  • Through integrated care partnerships, work was conducted with local universities, such as Canterbury Christ Church and Kent. The need for health facilities was vast, such as helping people to quit smoking, eat healthier, and ensuring the café was as healthy as possible whilst respecting the need for choice.
  • The advantages to building the leisure centre meant that consideration can be given to future-proofing the building. Accessibility has been at the heart of the project, where infrastructure such as pool detection cameras were able to alert lifeguards.
  • The future-proofing elements to the proposed leisure centre will cater to the everchanging sports demands, e.g., ensuring sufficient storage and flexible studios.
  • Members were assured that the language around the ‘changing village’ would be clearer to reflect the safeguarding measures in place.
  • Members were assured that the most recent public consultation was not the final source of engagement.
  • A session at the current Cascade Leisure Centre was held to engage with current users on what they would like to see going forward. Comments were made regarding a health suite, and Members were assured this was a useful exercise.
  • The Membership numbers for the Cascades Leisure Centre have seen a slight decrease due to pop-up gyms, and the 24/7 access they offer.
  • The Online questionnaire was accessible by all, not just residents of the Borough. However, based on the preliminary results, the majority of those who completed the questionnaire were located within the Borough as postcodes were asked for.
  • A report of the responses will go to the Community and Leisure Cabinet Committee, as well as being a part of the planning application.


The Chair asked the Director (Corporate Services) and the Assistant Director (Communities) to explain the environmental aspects of the project and how this helped the council to achieve net zero by 2030. The following was discussed:


  • The design of the building was presented as if the Lower Thames Crossing would not proceed. If the project did go ahead, they have committed to investigating the use of heat from their tunnels and sourcing power from the Lower Thames Crossing, which only further enhanced the green credentials of the building.

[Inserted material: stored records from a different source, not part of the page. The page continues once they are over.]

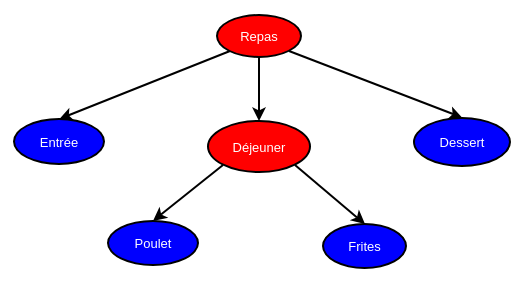
<!DOCTYPE html>
<html lang="fr">
<head>
<meta charset="utf-8">
<title>Repas</title>
<style>
:root {
  --paper: #ffffff;
  --line: #000000;
  --group: #ff0000;
  --dish: #0000ff;
  --label: #ffffff;
}
* { box-sizing: border-box; }
html, body { margin: 0; overflow: hidden; background: var(--paper); }
.tree {
  position: relative;
  width: 524px;
  height: 284px;
  overflow: hidden;
  background: var(--paper);
  font: 13px/16px "Liberation Sans", Arial, sans-serif;
}
.links { position: absolute; inset: 0; display: block; }
.links line { stroke: var(--line); stroke-width: 2; }
.links path { fill: var(--line); }
.node {
  position: absolute;
  display: flex;
  align-items: center;
  justify-content: center;
  padding-top: 2px;
  border: 2px solid var(--line);
  border-radius: 50%;
  color: var(--label);
  white-space: nowrap;
}
.group { background: var(--group); }
.dish { background: var(--dish); }
.repas { left: 216px; top: 14px; width: 86px; height: 44px; }
.entree { left: 13px; top: 118px; width: 92px; height: 47px; }
.dejeuner { left: 207px; top: 120px; width: 104px; height: 53px; }
.dessert { left: 413px; top: 117px; width: 98px; height: 50px; }
.poulet { left: 107px; top: 220px; width: 92px; height: 46px; }
.frites { left: 322px; top: 223px; width: 85px; height: 46px; }
</style>
</head>
<body>
<main class="tree">
  <svg class="links" width="524" height="284" viewBox="0 0 524 284" aria-hidden="true">
    <defs>
      <marker id="arrow" markerUnits="userSpaceOnUse" markerWidth="16" markerHeight="14" refX="15" refY="7" orient="auto">
        <path d="M15 7L1 14L4.5 7L1 0Z"/>
      </marker>
    </defs>
    <g marker-end="none">
      <line x1="230" y1="51" x2="68" y2="115.5"/>
      <line x1="259" y1="57" x2="259" y2="111"/>
      <line x1="289" y1="51" x2="453" y2="114"/>
      <line x1="223" y1="165" x2="161" y2="214.5"/>
      <line x1="295" y1="165" x2="357" y2="217.5"/>
    </g>
    <g stroke="none">
      <path id="head" d="M0 0L-14 7L-10.5 0L-14 -7Z" transform="translate(59 119.5) rotate(158.3)"/>
      <path d="M0 0L-14 7L-10.5 0L-14 -7Z" transform="translate(259 121) rotate(90)"/>
      <path d="M0 0L-14 7L-10.5 0L-14 -7Z" transform="translate(462.5 118) rotate(21)"/>
      <path d="M0 0L-14 7L-10.5 0L-14 -7Z" transform="translate(153 221) rotate(141.4)"/>
      <path d="M0 0L-14 7L-10.5 0L-14 -7Z" transform="translate(365 224) rotate(40.3)"/>
    </g>
  </svg>
  <div class="node group repas">Repas</div>
  <div class="node dish entree">Entrée</div>
  <div class="node group dejeuner">Déjeuner</div>
  <div class="node dish dessert">Dessert</div>
  <div class="node dish poulet">Poulet</div>
  <div class="node dish frites">Frites</div>
</main>
</body>
</html>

  • As a long-term investment, the proposed leisure centre would result in a saving in ongoing running costs. Carbon neutrality involves that initial investment. There was only one other Leisure Centre in the country that had been assessed as reaching Passivhaus standards, which was located in Exeter.